The final bell, part 2 of 3
A teacher’s day can be hectic, unpredictable, and emotional. In May, the craziness multiplies with final papers to grade, multi-page checklists of tasks to be done before the final day of school, and boxing up supplies for the summer.
The North Texas Catholic was invited to spend a little time with three area teachers who will be packing up their classroom for the final time, something that brings a new set of emotions as they say goodbye to the work they love.
Combined, these three teachers have more than 100 years of experience between them and have been a blessing to so many children. However, the teachers are the ones who feel blessed by the experience.
Each shares a little about their family, their faith, their teaching experience, and what they plan to do with life after the classroom. Here's our second teacher:
Galine Baker, St. Andrew Catholic School in Fort Worth
- English language arts teacher
- Length of employment: 40 (and a half) years
- Family: Married for 42 years — widowed in 2010; one daughter, two sons, two grandchildren. “My daughter is a cantor at St. Patrick. My granddaughter and grandson attended St. Andrew School from pre-K3 and kindergarten to eighth grade and graduated from Nolan High. I was privileged to be able to teach both of them during their middle school years. I’m a proud grandmother!”
- Parish: St. Bartholomew since 1978, where she is involved in various ministries there including Women’s Club, hospital ministry, usher, parish council, and lector. “I have also been involved in some diocesan programs, the most significant being a delegate to the First Synod of the Diocese of Fort Worth.”
On Catholic faith:
Baker is a cradle Catholic, born and raised in the Church, and attended Catholic school from kindergarten to 12th grade. She also attended a Catholic university for two years, Xavier University in New Orleans.
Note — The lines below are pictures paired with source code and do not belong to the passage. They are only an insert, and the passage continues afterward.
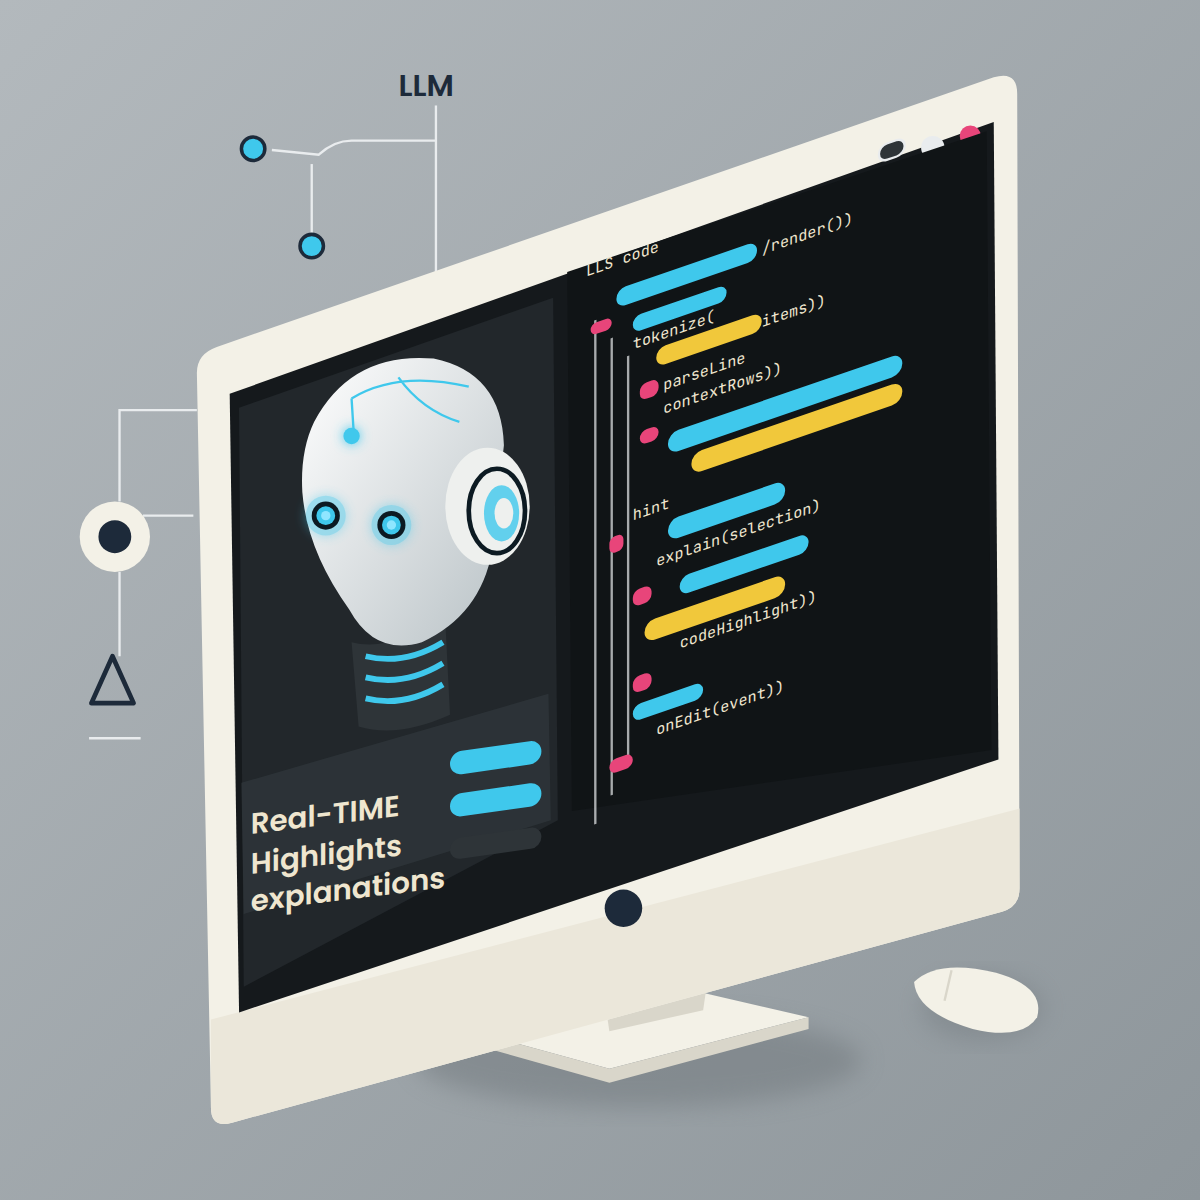
<!DOCTYPE html>
<html lang="en">
<head>
<meta charset="utf-8">
<title>LLM Real-Time Highlights</title>
<link rel="stylesheet" href="https://fonts.googleapis.com/css2?family=Poppins:wght@500;600&family=JetBrains+Mono:wght@500&display=swap">
<style>
  :root {
    --bg-light: #b3b9bd;
    --bg-dark: #8e969b;
    --bezel: #f3f1e7;
    --bezel-shade: #d9d6ca;
    --screen: #15191c;
    --panel: #22272b;
    --panel-soft: #2e3438;
    --cyan: #3fc8ec;
    --cyan-glow: #8fe6ff;
    --yellow: #f1c83b;
    --pink: #e8457a;
    --ink: #1d2a3a;
    --cream: #efe6cf;
    --robot: #eef0ee;
    --robot-shade: #b9c2c6;
    --line: #e9ecee;
  }
  html, body { margin: 0; padding: 0; overflow: hidden; }
  body { width: 1200px; height: 1200px; background: var(--bg-dark); }
  .artboard { display: block; width: 1200px; height: 1200px; }
  .label { font-family: "Poppins", sans-serif; font-weight: 600; }
  .code { font-family: "JetBrains Mono", monospace; font-size: 13px; fill: var(--cream); }
</style>
</head>
<body>
<svg class="artboard" viewBox="0 0 1024 1024" xmlns="http://www.w3.org/2000/svg" role="img" aria-label="LLM assistant on a desktop monitor giving real-time code highlights and explanations">
  <defs>
    <linearGradient id="backdrop" x1="0" y1="0" x2="1" y2="1">
      <stop offset="0" stop-color="var(--bg-light)"/>
      <stop offset="1" stop-color="var(--bg-dark)"/>
    </linearGradient>
    <linearGradient id="robot-face" x1="0" y1="0" x2="1" y2="1">
      <stop offset="0" stop-color="#ffffff"/>
      <stop offset="1" stop-color="var(--robot-shade)"/>
    </linearGradient>
    <filter id="glow" x="-100%" y="-100%" width="300%" height="300%">
      <feGaussianBlur stdDeviation="5" result="blur"/>
      <feMerge><feMergeNode in="blur"/><feMergeNode in="SourceGraphic"/></feMerge>
    </filter>
    <filter id="soft-shadow" x="-20%" y="-20%" width="140%" height="140%">
      <feGaussianBlur stdDeviation="10"/>
    </filter>
    <g id="robot-eye">
      <circle r="17" fill="var(--cyan)" opacity="0.45" filter="url(#glow)"/>
      <circle r="12" fill="#0c1a22"/>
      <circle r="8" fill="var(--cyan)"/>
      <circle r="4" fill="var(--cyan-glow)"/>
    </g>
  </defs>

  <rect width="1024" height="1024" fill="url(#backdrop)"/>

  <!-- connector diagram -->
  <g class="connectors" stroke="var(--line)" stroke-width="2" fill="none">
    <path d="M372 90 V232"/>
    <path d="M372 120 H300 Q285 120 272 132 L232 128"/>
    <path d="M266 140 V200"/>
    <path d="M168 350 H102 V428"/>
    <path d="M102 488 V560"/>
    <path d="M122 440 H165"/>
  </g>
  <text class="label" x="340" y="82" font-size="26" fill="var(--ink)">LLM</text>
  <circle cx="216" cy="127" r="10" fill="var(--cyan)" stroke="var(--ink)" stroke-width="3"/>
  <circle cx="266" cy="210" r="10" fill="var(--cyan)" stroke="var(--ink)" stroke-width="3"/>
  <circle cx="98" cy="458" r="30" fill="var(--bezel)"/>
  <circle cx="98" cy="458" r="14" fill="var(--ink)"/>
  <path d="M96 560 L114 600 H78 Z" fill="none" stroke="var(--ink)" stroke-width="4" stroke-linejoin="round"/>
  <path d="M76 630 H120" stroke="var(--line)" stroke-width="2"/>

  <!-- monitor stand and mouse -->
  <ellipse cx="545" cy="905" rx="190" ry="40" fill="#6f777c" opacity="0.5" filter="url(#soft-shadow)"/>
  <path d="M385 875 L560 838 L690 868 L520 912 Z" fill="var(--bezel)"/>
  <path d="M385 875 L520 912 L690 868 L690 878 L520 924 L385 886 Z" fill="var(--bezel-shade)"/>
  <path d="M508 800 L612 780 L600 862 L520 880 Z" fill="var(--bezel-shade)"/>
  <ellipse cx="838" cy="860" rx="52" ry="28" fill="#6f777c" opacity="0.4" filter="url(#soft-shadow)"/>
  <path d="M780 838 Q800 818 850 830 Q892 842 885 868 Q872 888 830 878 Q782 864 780 838 Z" fill="var(--bezel)"/>
  <path d="M812 828 L806 854" stroke="var(--bezel-shade)" stroke-width="2"/>

  <!-- monitor body -->
  <path d="M168 318 Q168 302 185 296 L848 66 Q868 60 868 80 L870 758 Q870 774 855 778 L198 958 Q180 963 180 945 Z" fill="var(--bezel)"/>
  <path d="M180 870 L870 690 L870 758 Q870 774 855 778 L198 958 Q180 963 180 945 Z" fill="#ebe7da"/>
  <path d="M196 336 L848 104 L852 648 L204 864 Z" fill="var(--screen)"/>
  <circle cx="532" cy="775" r="16" fill="var(--ink)"/>

  <!-- window controls -->
  <rect x="750" y="128" width="22" height="14" rx="7" fill="var(--panel-soft)" stroke="var(--line)" stroke-width="2" transform="skewY(-19) translate(0 255)"/>
  <circle cx="796" cy="126" r="10" fill="var(--line)"/>
  <circle cx="828" cy="116" r="9" fill="var(--pink)"/>

  <!-- assistant panel -->
  <path d="M204 348 L472 254 L476 700 L208 842 Z" fill="var(--panel)"/>
  <g class="robot">
    <path d="M300 548 Q330 556 380 530 L384 610 Q340 630 306 620 Z" fill="var(--panel-soft)"/>
    <g stroke="var(--cyan)" stroke-width="5" fill="none">
      <path d="M312 560 Q345 568 378 548"/>
      <path d="M312 578 Q345 586 378 566"/>
      <path d="M312 596 Q345 604 378 584"/>
    </g>
    <path d="M268 360 Q300 300 370 306 Q428 318 430 380 L420 470 Q410 525 360 548 Q320 560 298 520 Q262 470 258 420 Q256 385 268 360 Z" fill="url(#robot-face)"/>
    <path d="M300 340 Q340 316 400 330 M300 340 L302 372 M340 322 Q360 350 392 360" stroke="var(--cyan)" stroke-width="2" fill="none"/>
    <circle cx="300" cy="372" r="7" fill="var(--cyan)" filter="url(#glow)"/>
    <use href="#robot-eye" x="278" y="440"/>
    <use href="#robot-eye" x="334" y="448"/>
    <ellipse cx="416" cy="432" rx="36" ry="50" fill="var(--robot)"/>
    <ellipse cx="424" cy="436" rx="24" ry="36" fill="none" stroke="#0c1a22" stroke-width="4"/>
    <ellipse cx="428" cy="438" rx="15" ry="24" fill="var(--cyan)" opacity="0.8"/>
    <ellipse cx="430" cy="438" rx="8" ry="13" fill="var(--robot)"/>
  </g>
  <path d="M206 668 L468 592 L470 700 L208 780 Z" fill="var(--panel-soft)" opacity="0.9"/>
  <g transform="translate(384 642) skewY(-8)">
    <rect width="78" height="20" rx="10" fill="var(--cyan)"/>
    <rect y="36" width="78" height="20" rx="10" fill="var(--cyan)"/>
    <rect y="74" width="78" height="18" rx="9" fill="var(--panel-soft)"/>
  </g>
  <g class="label" fill="var(--cream)" font-size="25" transform="skewY(-7)">
    <text x="214" y="738">Real-TIME</text>
    <text x="214" y="772">Highlights</text>
    <text x="214" y="804">explanations</text>
  </g>

  <!-- code panel -->
  <path d="M484 232 L842 112 L846 640 L488 692 Z" fill="#101416"/>
  <g transform="translate(500 236) skewY(-19)">
    <text class="code" x="0" y="0">LLS code</text>
    <g stroke="var(--line)" stroke-width="2" opacity="0.7">
      <path d="M8 40 V470"/><path d="M22 60 V450"/><path d="M36 80 V430"/>
    </g>
    <rect x="26" y="20" width="120" height="16" rx="8" fill="var(--cyan)"/>
    <text class="code" x="150" y="33">/render())</text>
    <rect x="4" y="42" width="18" height="10" rx="5" fill="var(--pink)"/>
    <rect x="40" y="48" width="80" height="14" rx="7" fill="var(--cyan)"/>
    <text class="code" x="40" y="76">tokenize(</text>
    <rect x="60" y="82" width="90" height="16" rx="8" fill="var(--yellow)"/>
    <text class="code" x="150" y="95">items))</text>
    <rect x="46" y="108" width="16" height="14" rx="6" fill="var(--pink)"/>
    <text class="code" x="66" y="120">parseLine</text>
    <text class="code" x="66" y="140">contextRows))</text>
    <rect x="46" y="148" width="16" height="12" rx="6" fill="var(--pink)"/>
    <rect x="70" y="158" width="200" height="18" rx="9" fill="var(--cyan)"/>
    <rect x="90" y="182" width="180" height="18" rx="9" fill="var(--yellow)"/>
    <text class="code" x="40" y="222">hint</text>
    <rect x="20" y="230" width="12" height="14" rx="5" fill="var(--pink)"/>
    <rect x="70" y="232" width="100" height="18" rx="9" fill="var(--cyan)"/>
    <text class="code" x="60" y="268">explain(selection)</text>
    <rect x="40" y="282" width="16" height="14" rx="6" fill="var(--pink)"/>
    <rect x="80" y="284" width="110" height="16" rx="8" fill="var(--cyan)"/>
    <rect x="50" y="312" width="120" height="18" rx="9" fill="var(--yellow)"/>
    <text class="code" x="80" y="345">codeHighlight))</text>
    <rect x="40" y="356" width="16" height="14" rx="6" fill="var(--pink)"/>
    <rect x="40" y="380" width="60" height="14" rx="7" fill="var(--cyan)"/>
    <text class="code" x="60" y="412">onEdit(event))</text>
    <rect x="20" y="420" width="20" height="12" rx="6" fill="var(--pink)"/>
  </g>
</svg>
</body>
</html>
Baker said she has nurtured her faith through participation in numerous Catholic programs including Marriage Encounter, Cursillo, Life in the Spirit, Monserrat Retreats, Bible studies, Why Catholic?, and ACTS Retreats.
“I consider teaching in a Catholic school a ministry. It is different from teaching in public schools which I experienced for many years,” Baker said. “We begin each class with prayer and write about quotes from the saints weekly. And we go to Mass weekly! To be able to bring Jesus into our discussions about the selections we read is big.”
Baker said because of the attitudes of the secular world today, it is extremely important for students to be immersed in the teachings of Jesus and the Catholic Church.
“While they are here, our students take these things for granted, but I believe they appreciate it more when they go out into the world, especially those who go to public schools,” she said.
Baker said she hopes her students will remember her as a teacher who knew her subject well, who encouraged them to work hard and do their best, who insisted on them being reverent in church at all times, who expected them to treat everyone with respect, and who made them smile and even laugh often.
“I love teaching and love my students. I believe that they recognize that,” she said. “I will miss the interaction with my colleagues and my students. I am a total extrovert who is energized being in the company of people. I know I will miss that.”
Baker said she plans to spend her days with family in Michigan and Florida for extended visits, volunteer at her church, and volunteer at Catholic Charities Fort Worth to work with refugee children.
She also plans to substitute teach one or two days a week. … “Gradual withdrawal,” she said.